Cneius Cornelius Cossus and Lucius Furius Medullinus were elected consuls.
The commons were not on any other occasion more dissatisfied at the election of tribunes not being conceded to them. This sense of annoyance they both manifested at the nomination of quaestors, and avenged by then electing plebeians for the first time as quaestors; so that in electing four, room was left for only one patrician; whilst three plebeians, Quintus Silius, Publius Aelius, and Publius Pupius, were preferred to young men of the most illustrious families.
I learn that the principal advisers of the people, in this so independent a
bestowing of their suffrage, were the Icilii, three out of this family most hostile to the patricians having been elected tribunes of the commons for that year, by their holding out the grand prospect of many and great achievements to the people, who became consequently most ardent;
after they had affirmed that they would not stir a step, if the people would not, even at the election of quaestors, the only one which the senate had left open to the commons and patricians, evince sufficient spirit to accomplish that which they had so long wished for, and which was allowed by the laws.
This therefore the people considered an important victory; and that quaestorship they estimated not by the extent of the honour itself; but an access seemed opened to new men to the consulship and the honours of a triumph.
The patricians, on the other hand, expressed their indignation not so much at the honours of the state being shared, but at their being lost; they said that, “if matters be so, children need no longer be educated; who being driven from the station of their ancestors, and seeing others in the possession of their dignity, would be left without command or power, as mere salii and flamens, with no other employment than to offer sacrifices for the people.”
The minds of both parties being irritated, since the commons had both assumed new courage, and had now three leaders of the most distinguished reputation for the popular side; the patricians seeing that the result of all the elections would be similar to that for quaestors, [p. 313]
wherever the people had the choice from both sides, strove vigorously for the election of consuls, which was not yet open to them.

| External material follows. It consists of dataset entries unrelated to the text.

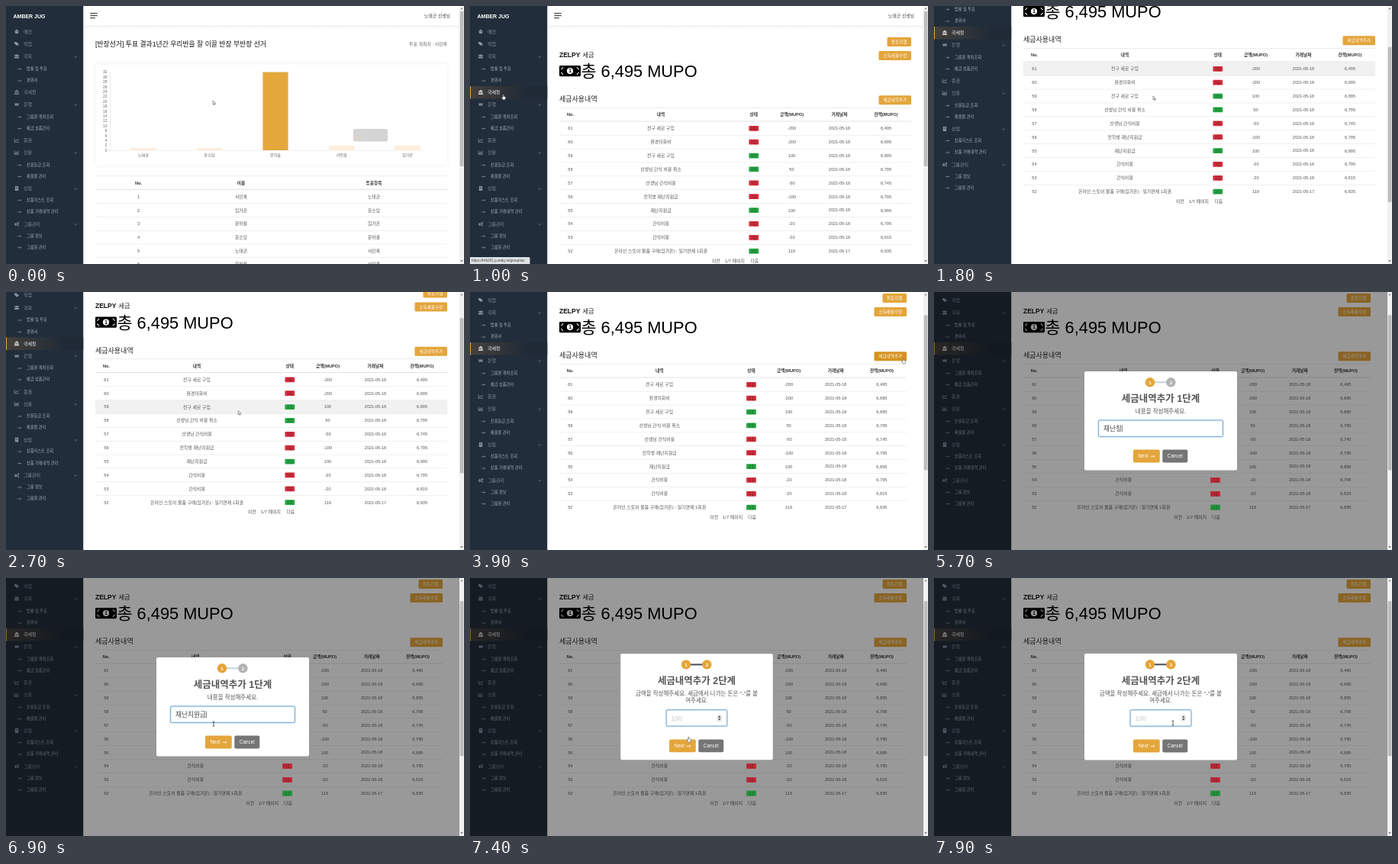
An HTML page with a canvas that plays this animation: 600x338 px, repeating every 8 s.

```html
<!DOCTYPE html>
<html lang="ko">
<head>
<meta charset="utf-8">
<title>Class bank dashboard</title>
<style>
html, body { margin: 0; width: 100%; height: 100%; overflow: hidden; background: #fff; }
canvas { display: block; }
</style>
</head>
<body>
<canvas id="stage" width="600" height="338"></canvas>
<script>
const g = document.getElementById('stage').getContext('2d');
const LOOP = 8000, STEP = 100;
const FONT = '"Liberation Sans", "Noto Sans CJK KR", "Noto Sans CJK JP", sans-serif';
const ORANGE = '#e4a53b', DARK_ORANGE = '#d6931f', SIDE = '#212d3b';
const PEOPLE = ['노태균', '윤소담', '문하율', '서민록', '임가온'];

// --- helpers ---
function text(s, x, y, size, color = '#555', align = 'left', weight = 400) {
  g.font = `${weight} ${size}px ${FONT}`;
  g.fillStyle = color;
  g.textAlign = align;
  g.fillText(s, x, y + size * 0.36);
}
function rect(x, y, w, h, color) {
  g.fillStyle = color;
  g.fillRect(x, y, w, h);
}
function box(x, y, w, h, r, color) {
  g.fillStyle = color;
  g.beginPath();
  g.roundRect(x, y, w, h, r);
  g.fill();
}
function disc(x, y, r, color) {
  g.fillStyle = color;
  g.beginPath();
  g.arc(x, y, r, 0, 7);
  g.fill();
}
function path(points, color, width) {
  g.beginPath();
  points.forEach(([x, y]) => g.lineTo(x, y));
  if (width) {
    g.strokeStyle = color;
    g.lineWidth = width;
    g.stroke();
  } else {
    g.fillStyle = color;
    g.fill();
  }
}
function at(keys, t) {
  let i = 0;
  while (i < keys.length - 2 && t >= keys[i + 1][0]) i++;
  const [a, b] = [keys[i], keys[i + 1]];
  const k = Math.min(1, Math.max(0, (t - a[0]) / (b[0] - a[0])));
  return a.slice(1).map((v, n) => v + (b[n + 1] - v) * k);
}
const inside = (p, x, y, w, h) => p.x >= x && p.x <= x + w && p.y >= y && p.y <= y + h;

// --- motion ---
const POINTER = [
  [0, 271, 124], [100, 268, 124], [400, 160, 121], [700, 60, 117], [900, 43, 116], [1100, 43, 116],
  [1300, 170, 119], [1500, 287, 118], [2100, 287, 118], [2900, 310, 168], [3200, 470, 93],
  [3300, 470, 93], [3800, 567, 87], [3900, 567, 87], [4200, 360, 172], [4500, 271, 176],
  [6600, 271, 176], [6900, 272, 191], [7100, 279, 213], [7300, 279, 213], [7800, 313, 190], [8000, 313, 190]
];
const SCROLL = [[1300, 0], [1500, 39], [1700, 78], [2200, 78], [2800, 39], [8000, 39]];
const POP = [[0, 0.7], [0.45, 1.05], [0.8, 0.95], [1, 1]];
const OPEN = 3920, SECOND = 7200;
const TYPED = ['ㅈ', '재', '잰', '재나', '재난', '재난ㅈ', '재난지', '재난징', '재난지우', '재난지워',
  '재난지원', '재난지원ㄱ', '재난지원그', '재난지원금'];
const keyTime = i => i < 4 ? 4800 + 100 * i : i < 10 ? 5000 + 100 * i : 5100 + 100 * i;

// --- sidebar ---
const ICONS = {
  home(y, c) { path([[10.8, y], [14, y - 3], [17.2, y]], c); rect(11.8, y, 4.4, 2.6, c); },
  tags(y, c) { path([[11, y - 2.6], [13.6, y - 2.6], [17, y + .6], [14.4, y + 2.8], [11, y - .2]], c); },
  users(y, c) {
    [[12, 1], [16, 1], [14, 1.4]].forEach(([x, r]) => disc(x, y - 1.2, r, c));
    box(10.8, y + .4, 6.4, 2.2, 1, c);
  },
  bank(y, c) {
    path([[11, y - 1.2], [14, y - 3], [17, y - 1.2]], c);
    [11.6, 13.5, 15.4].forEach(x => rect(x, y - .8, 1, 2.4, c));
    rect(11, y + 1.8, 6, 1, c);
  },
  won(y, c) { text('₩', 14, y, 6, c, 'center', 700); },
  line(y, c) {
    path([[11.2, y - 2.5], [11.2, y + 2.3], [17, y + 2.3]], c, .8);
    path([[12.2, y + .8], [13.8, y - .8], [15, y + .2], [16.8, y - 1.8]], c, .9);
  },
  bars(y, c) {
    path([[11.2, y - 2.5], [11.2, y + 2.3], [17, y + 2.3]], c, .8);
    [1.4, 3, 2, 3.8].forEach((h, i) => rect(12.1 + i * 1.2, y + 1.6 - h, .8, h, c));
  },
  shop(y, c) {
    rect(11.8, y - 3, 4.4, 6, c);
    for (let i = 0; i < 4; i++) rect(12.8 + i % 2 * 1.5, y - 2 + (i >> 1) * 1.6, .8, .8, SIDE);
  },
  cogs(y, c) {
    [[12.8, .6, 1.8], [16, -1.3, 1.2], [16, 1.8, 1.1]].forEach(([x, d, r]) => {
      disc(x, y + d, r, c);
      disc(x, y + d, r * .4, SIDE);
    });
  }
};
// icon, label, y, has submenu
const MENU = [
  ['home', '메인', 33.5], ['tags', '직업', 49.5], ['users', '국회', 66, 1],
  ['', '법률 및 투표', 82], ['', '경위서', 97.5], ['bank', '국세청', 113],
  ['won', '은행', 129, 1], ['', '그룹원 계좌조회', 145], ['', '예금 상품관리', 160],
  ['line', '증권', 176], ['bars', '신용', 192, 1], ['', '신용등급 조회', 208], ['', '제출물 관리', 223],
  ['shop', '상점', 239, 1], ['', '상품리스트 조회', 254], ['', '상품 거래내역 관리', 269.5],
  ['cogs', '그룹관리', 285.5, 1], ['', '그룹 정보', 301], ['', '그룹원 관리', 316]
];
function sidebar(active, p, scroll) {
  rect(0, 0, 101.25, 600, SIDE);
  text('AMBER JUG', 9.5, 13.2, 7, '#fff', 'left', 700);
  for (const [icon, label, y, sub] of MENU) {
    const on = active && label === '국세청';
    const hot = on || (p.x < 101 && Math.abs(p.y + scroll - y) < 7.8);
    if (on) {
      const shade = g.createLinearGradient(0, 0, 75, 0);
      shade.addColorStop(0, '#45413d');
      shade.addColorStop(1, '#202a36');
      rect(0, 105, 101.25, 16.5, shade);
      rect(0, 105, 1, 16.5, ORANGE);
    }
    const color = hot ? '#fff' : icon ? '#8793a0' : '#a9b2bc';
    if (icon) {
      ICONS[icon](y, color);
      text(label, 23, y, 6, color);
    } else {
      path([[15, y + .5], [19.6, y + .5]], color, .5);
      path([[18.4, y - .6], [19.7, y + .5], [18.4, y + 1.6]], color, .5);
      text(label, 26.8, y, 5.25, color);
    }
    if (sub) path([[89.6, y - .2], [91.2, y + 1.3], [92.8, y - .2]], '#8793a0', .7);
  }
}
function header() {
  const shade = g.createLinearGradient(0, 25, 0, 31);
  shade.addColorStop(0, 'rgba(60,70,90,.07)');
  shade.addColorStop(1, 'rgba(60,70,90,0)');
  rect(101.25, 25, 493, 6, shade);
  [[9.5, 9.5], [12.5, 9.5], [15.5, 6.5]].forEach(([y, w]) => rect(110.3, y - .5, w, 1.2, '#444'));
  text(PEOPLE[0] + ' 선생님', 582, 13, 5.9, '#444', 'right');
}

// --- vote page ---
function votePage(t) {
  text('[반장선거] 투표 결과1년간 우리반을 잘 이끌 반장 부반장 선거', 117, 50, 8.82, '#111');
  text('투표 개최자 : ' + PEOPLE[3], 578, 49.5, 5.9, '#666', 'right');

  g.save();
  g.shadowColor = 'rgba(60,70,90,.08)';
  g.shadowBlur = 6;
  box(117.5, 76.5, 460.5, 132, 2, '#fff');
  g.restore();
  for (let n = 0; n <= 32; n += 2) text(n, 132.5, 189 - n * 3.2, 5, '#666', 'right');
  rect(136, 86, .6, 106, '#ddd');
  rect(134, 188.8, 415, .6, '#e6e6e6');
  [1, 1, 32, 2, 2].forEach((n, i) => {
    const x = 179.8 + i * 86.6, h = n * 3.2;
    rect(x - 16.6, 189 - h, 33.2, h, i === 2 ? '#e4a83c' : '#fdeedc');
    text(PEOPLE[i], x, 195.5, 5.1, '#666', 'center');
  });
  const fade = Math.max(0, 1 - t / 250);
  if (fade) {
    g.globalAlpha = fade;
    box(455, 161, 45, 16.5, 2, '#d4d4d4');
    text(PEOPLE[3], 458, 165.5, 4.5, '#dfdbd4');
    rect(458, 170.5, 4, 4, '#e0d4c2');
    text('득표수: 2', 464, 172.5, 4.5, '#dfdbd4');
    g.globalAlpha = 1;
  }

  rect(117, 222.5, 461, .6, '#dde1e5');
  rect(117, 239.8, 461, 1, '#dde1e5');
  const cols = [173.5, 308, 482];
  ['No.', '이름', '투표항목'].forEach((s, i) => text(s, cols[i], 231.5, 5.7, '#333', 'center', 700));
  [[3, 0], [4, 1], [2, 4], [1, 2], [0, 3], [2, 3]].forEach(([a, b], i) => {
    const y = 249.8 + i * 17.7;
    [i + 1, PEOPLE[a], PEOPLE[b]].forEach((s, n) => text(s, cols[n], y, 5.8, '#555', 'center'));
    rect(117, y + 8.8, 461, .6, '#e3e6ea');
  });
}

// --- tax page ---
const ROWS = [
  ['전구 새로 구입', -200, '6,495'], ['환경미화비', -200, '6,695'], ['전구 새로 구입', 100, '6,895'],
  ['선생님 간식 비용 취소', 50, '6,795'], ['선생님 간식비용', -50, '6,745'], ['전학생 재난지원금', -100, '6,795'],
  ['재난지원금', 100, '6,895'], ['간식비용', -20, '6,795'], ['간식비용', -20, '6,815'],
  [`온라인 스토어 물품 구매(${PEOPLE[4]}) : 일기면제 1회권`, 119, '6,835']
];
const COLS = [131.5, 250, 371.8, 421.5, 484, 545];
const rowY = i => 160.2 + i * 17.88;

function badges(fit) {
  ROWS.forEach(([, sum], i) => {
    const x = fit(COLS[2]), y = rowY(i);
    box(x - 6.4, y - 3.3, 12.8, 6.8, 1.2, sum < 0 ? '#d4303f' : '#28a745');
    text(sum < 0 ? '지출' : '수입', x, y, 4.5, sum < 0 ? '#7c1420' : '#0d5a22', 'center');
  });
}
function button(label, right, y, w, color) {
  box(right - w, y, w, 12, 1.5, color);
  text(label, right - w / 2, y + 6, 5.6, '#fff', 'center');
}
function bill() {
  box(117, 78, 28, 14.2, 1.4, '#000');
  g.strokeStyle = '#fff';
  g.lineWidth = 1;
  [[119, 80, 0], [143, 80, 1], [143, 90.2, 2], [119, 90.2, 3]].forEach(([x, y, q]) => {
    g.beginPath();
    g.arc(x, y, 2.8, q * Math.PI / 2, (q + 1) * Math.PI / 2);
    g.stroke();
  });
  disc(131, 85.1, 4.1, '#fff');
  text('1', 131, 85.1, 6.5, '#000', 'center', 700);
}
function taxPage(right, fit, p, scroll, hoverScroll, modal) {
  text('ZELPY', 117, 63.6, 8.5, '#111', 'left', 700);
  text('세금', 147.5, 63.6, 8.2, '#222');
  bill();
  text('총 6,495 MUPO', 145.5, 85.2, 21.8, '#000');
  button('튜토리얼', right, 41, 31.5, ORANGE);
  button('소득세율수정', right, 59, 42.5, ORANGE);
  const hot = !modal && inside(p, right - 43, 116 - scroll, 43, 14);
  button('세금내역추가', right, 117.2, 42.5, hot ? DARK_ORANGE : ORANGE);
  text('세금사용내역', 117, 122, 9, '#222');

  const w = right - 117;
  rect(117, 133, w, .6, '#dde1e5');
  rect(117, 150.6, w, .9, '#dde1e5');
  ['No.', '내역', '상태', '금액(MUPO)', '거래날짜', '잔액(MUPO)'].forEach((s, i) =>
    text(s, fit(COLS[i]), 142, 5.65, '#333', 'center', 700));
  ROWS.forEach(([what, sum, left], i) => {
    const y = rowY(i), d = p.y + hoverScroll - y;
    if (!modal && p.x > 117 && p.x < right && d >= -8.94 && d < 8.94) rect(117, y - 8.6, w, 17.6, '#f1f1f1');
    if (i < 9) rect(117, y + 8.7, w, .6, '#e3e6ea');
    const put = (s, n, size) => text(s, fit(COLS[n]), y, size, '#555', 'center');
    put(61 - i, 0, 5.65);
    put(what, 1, 5.9);
    put(sum, 3, 5.65);
    put(i < 9 ? '2021-05-18' : '2021-05-17', 4, 5.55);
    put(left, 5, 5.65);
  });
  badges(fit);
  [['이전', 322.3], ['1/7 페이지', 347], ['다음', 372.8]].forEach(([s, x]) =>
    text(s, fit(x), 333.4, 5.9, '#555', 'center'));
}

// --- dialog ---
function dialog(t, p) {
  const second = t >= SECOND;
  const top = second ? 99 : 104, h = second ? 139.5 : 129.5;
  const [scale] = at(POP, (t - (second ? SECOND + 10 : OPEN)) / 300);
  g.save();
  g.translate(297, top + h / 2);
  g.scale(scale, scale);
  g.translate(-297, -top - h / 2);
  box(197, top, 200, h, 2, '#fff');

  const y = top + 14.3;
  rect(288, y - 1, 17, 2, second ? '#4c4c57' : '#c8d3da');
  disc(283, y, 6.2, ORANGE);
  disc(310.4, y, 6.2, second ? ORANGE : '#b3b3b3');
  text('1', 283, y, 6.2, '#fff', 'center', 700);
  text('2', 310.4, y, 6.2, '#fff', 'center', 700);
  text(`세금내역추가 ${second ? 2 : 1}단계`, 297, top + 35, 12.5, '#555', 'center', 700);
  if (second) {
    text('금액을 작성해주세요. 세금에서 나가는 돈은 "-"를 붙', 297, top + 52, 7.5, '#545454', 'center');
    text('여주세요.', 297, top + 61.5, 7.5, '#545454', 'center');
  } else {
    text('내용을 작성해주세요.', 297, top + 51.8, 7.5, '#545454', 'center');
  }

  const [ix, iy, iw] = second ? [257, 172.7, 80] : [215.5, 168, 163];
  g.beginPath();
  g.roundRect(ix, iy, iw, 21.5, 2);
  g.strokeStyle = '#d3e6f3';
  g.lineWidth = 2.4;
  g.stroke();
  g.strokeStyle = '#86b4d8';
  g.lineWidth = 1;
  g.stroke();
  const typed = TYPED.filter((s, i) => t >= keyTime(i)).pop();
  if (second) {
    text('100', 263.5, 183.5, 8.6, '#c6c6c6');
    box(323.5, 179, 6.5, 9, .5, '#ececec');
    path([[325, 182.7], [326.8, 180.4], [328.6, 182.7]], '#444');
    path([[325, 184.3], [326.8, 186.6], [328.6, 184.3]], '#444');
  } else if (typed) {
    text(typed, 222, 179, 8.7, '#444');
    rect(222.3 + g.measureText(typed).width, 174.5, .6, 9, '#333');
  } else {
    text('간식비용', 222, 179, 8.7, '#c6c6c6');
  }

  const by = top + h - 27;
  const hot = inside(p, 261, by, 35, 17);
  box(261, by, 34.8, 17, 2, hot ? DARK_ORANGE : ORANGE);
  box(299.3, by, 33, 17, 2, '#757575');
  text('Next', 267.5, by + 8.6, 6.4, '#fff');
  path([[283.4, by + 8.8], [289, by + 8.8]], '#fff', .7);
  path([[287.3, by + 7.3], [289, by + 8.8], [287.3, by + 10.3]], '#fff', .7);
  text('Cancel', 315.8, by + 8.6, 6.4, '#fff', 'center');
  g.restore();
}

// --- window parts ---
function scrollbar(scroll) {
  rect(594, 0, 6, 338, '#f1f1f1');
  rect(594.7, 7 + scroll * 0.6, 4.8, 203, '#bdbdbd');
  path([[595.4, 4.2], [597, 2.2], [598.6, 4.2]], '#777');
  path([[595.4, 333.2], [597, 335.2], [598.6, 333.2]], '#555');
}
function pointer(p, kind) {
  g.save();
  g.translate(p.x, p.y);
  g.lineJoin = 'round';
  if (kind === 'beam') {
    path([[-1.4, -3], [1.4, -3]], '#333', .7);
    path([[0, -3], [0, 3]], '#333', .8);
    path([[-1.4, 3], [1.4, 3]], '#333', .7);
  } else {
    const shape = kind === 'hand'
      ? [[0, 0], [1, 0], [1.2, 2.4], [3.6, 3], [3.6, 5], [2.8, 6.8], [.2, 6.8], [-1.8, 4], [-1.2, 3.4], [0, 4.2], [0, 0]]
      : [[0, 0], [0, 5], [1.2, 4], [2, 5.8], [2.8, 5.4], [2, 3.7], [3.6, 3.6], [0, 0]];
    path(shape, '#fff');
    path(shape, '#444', .55);
  }
  g.restore();
}

function draw(t) {
  const tax = t >= 1000, modal = t >= OPEN;
  const [x, y] = at(POINTER, t);
  const p = { x, y };
  const [scroll] = at(SCROLL, t);
  // Row hover is refreshed only once scrolling has settled.
  const hoverScroll = t >= 1500 && t < 1900 ? 39 : scroll;
  const right = t >= 3900 ? 572 : 578;
  const fit = v => 117 + (v - 117) * (right - 117) / 461;

  rect(0, 0, 600, 338, '#fff');
  g.save();
  g.translate(0, -scroll);
  header();
  if (tax) taxPage(right, fit, p, scroll, hoverScroll, modal);
  else votePage(t);
  sidebar(tax, modal ? { x: 300, y: 0 } : p, scroll);
  g.restore();

  if (modal) {
    const k = Math.min(1, (t - OPEN) / 150);
    rect(0, 0, 594, 338, `rgba(0,0,0,${0.4 * k})`);
    g.save();
    g.translate(0, -scroll);
    g.globalAlpha = 0.75;
    badges(fit);
    g.restore();
    dialog(t, p);
  }
  scrollbar(scroll);

  if (p.x < 101) {
    box(0, 329, 78.5, 9, [0, 1.5, 0, 0], '#dfe2e6');
    text('https://k4b201.p.zelpy.io/group/tax', 2, 333.7, 4.6, '#444');
  }
  const onField = modal && (t < SECOND ? inside(p, 215, 167, 164, 25) : inside(p, 256, 172, 82, 23));
  const onLink = p.x < 101 || (tax && !modal && inside(p, right - 43, 116 - scroll, 43, 14)) ||
    (modal && inside(p, 261, 206, 35, 23));
  if (t < 4800 || t >= 6700) pointer(p, onField ? 'beam' : onLink ? 'hand' : 'arrow');
}

const start = performance.now();
function tick() {
  const t = (performance.now() - start + 12) % LOOP;
  draw(Math.floor(t / STEP) * STEP);
  requestAnimationFrame(tick);
}
tick();
</script>
</body>
</html>
```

The Icilii, on the contrary, said that military tribunes should be elected, and that posts of honour should be at length imparted to the commons.